Keep the blood flowing to your feet. Do not cross your legs for long periods of time.


Trim your toenails each week or when needed. Trim straight across, and file the edges with an emery board or nail file.


Protect your feet from hot and cold. Keep your feet away from heaters and open fires. Wear shoes at all times - even on the beach.


Be active every day.
Choose activities that are easy on your feet like walking, yoga, swimming or bike riding.


Check in with your primary care physician.
They can recommend diabetic educators, dietitians, eye doctors, endocrinologists and podiatrists for you.

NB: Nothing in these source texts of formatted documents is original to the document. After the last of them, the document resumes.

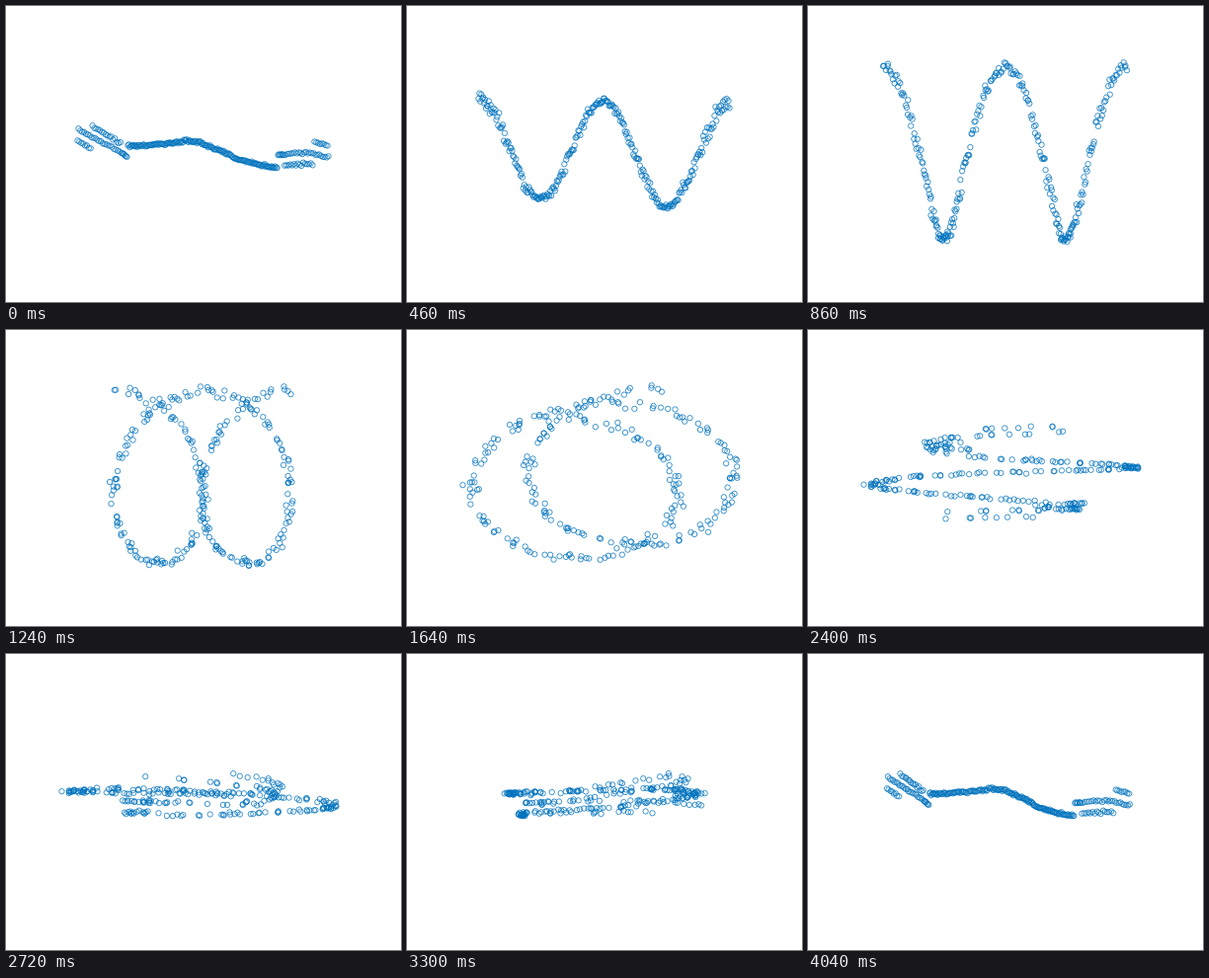
These frames come from a looping animation (400 by 300 pixels, 4.06 s). An HTML page with a canvas:

```html
<!DOCTYPE html>
<html>
<head>
<meta charset="utf-8">
<style>
html, body { margin: 0; width: 100%; height: 100%; overflow: hidden; background: #fff; }
canvas { display: block; }
</style>
</head>
<body>
<canvas id="stage" width="400" height="300"></canvas>
<script>
const ctx = document.getElementById('stage').getContext('2d');
const LOOP = 4060, STEP = 20, COUNT = 270;

let seed = 11;
function rand() {
  seed = (seed * 16807) % 2147483647;
  return seed / 2147483647;
}
const noise = size => (rand() + rand() + rand() - 1.5) * 2 * size;

// Piecewise linear value through [position, value] pairs
function along(keys, p) {
  let i = 1;
  while (i < keys.length - 1 && p > keys[i][0]) i++;
  const [p0, v0] = keys[i - 1], [p1, v1] = keys[i];
  return v0 + (v1 - v0) * (p - p0) / (p1 - p0);
}

const ribbon = [[124, 142], [150, 141], [178, 138], [181, 136], [195, 138],
  [215, 146], [235, 155], [255, 161], [275, 164]];
const rightStrip = [[275, 151], [305, 148.5], [327, 153]];

// Fourth dimension: a ribbon that splits into parallel strips at both ends
function ribbonY(x, lane) {
  if (x < 123) {
    if (x < 86 && lane === 1) return 136 + 0.55 * (x - 71);
    if (x > 87 && x < 117 && lane === 1) return 122 + 0.586 * (x - 87);
    return 124 + 0.56 * (x - 72);
  }
  if (x <= 275) return along(ribbon, x);
  if (x > 312 && lane === 1) return 137 + 0.35 * (x - 312);
  if (x > 282 && x < 311 && lane === 1) return 161 - 0.03 * (x - 282);
  return along(rightStrip, x);
}

const points = [];
for (let i = 0; i < COUNT; i++) {
  const rank = (i + 0.5) / COUNT;
  const turn = 2 * Math.min(1, Math.max(0, rank + (rand() - 0.5) * 5 / COUNT));
  const angle = 2 * Math.PI * turn;
  const order = 327 - 255 * rank;
  const cos = 109 * Math.cos(angle) + noise(3);
  points.push({
    order,
    sineX: 256 - 57 * turn - 119 * Math.sin(angle) + noise(3.5),
    cosX: 199 + cos,
    cosY: 149 - 0.8 * cos,
    axisY: 47.5 + 102 * turn + noise(0.8),
    ribbonY: ribbonY(order, i % 2) + noise(0.7)
  });
}

const xKeys = [[0, 'order'], [820, 'order'], [1575, 'sineX'], [2720, 'sineX'],
  [3430, 'cosX'], [LOOP, 'order']];
const yKeys = [[0, 'ribbonY'], [820, 'cosY'], [1575, 'cosY'], [2040, 'axisY'],
  [2720, 'ribbonY'], [LOOP, 'ribbonY']];

const place = (keys, point, t) => along(keys.map(([at, name]) => [at, point[name]]), t);

function draw(now) {
  const t = Math.floor((now % LOOP) / STEP) * STEP;
  ctx.fillStyle = '#fff';
  ctx.fillRect(0, 0, 400, 300);
  ctx.strokeStyle = '#0072bd';
  ctx.lineWidth = 0.75;
  for (const point of points) {
    ctx.beginPath();
    ctx.arc(place(xKeys, point, t), place(yKeys, point, t), 2.7, 0, 2 * Math.PI);
    ctx.stroke();
  }
}

const start = performance.now();
function tick() {
  draw(performance.now() - start);
  requestAnimationFrame(tick);
}
tick();
</script>
</body>
</html>
```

I cannot say enough about Priority Footwear. These shoes have saved me from multiple surgeries that I was looking at in my near future. Everything absolutely kills my feet for days after I wear them unless I’m in my properly fitted therapeutic shoes with the custom inserts provided to me.
— Barbara Easter, Client

Additional resources 

Anatomy of Specialized Footwear

Types of Foot Ailments

Patient Bill of Rights

Medicare's Therapeutic Shoe Bill

For more information on diabetes and eye health, visit What is Diabetic Retinopathy? or Oregon Eye Specialists

Contact us to learn more.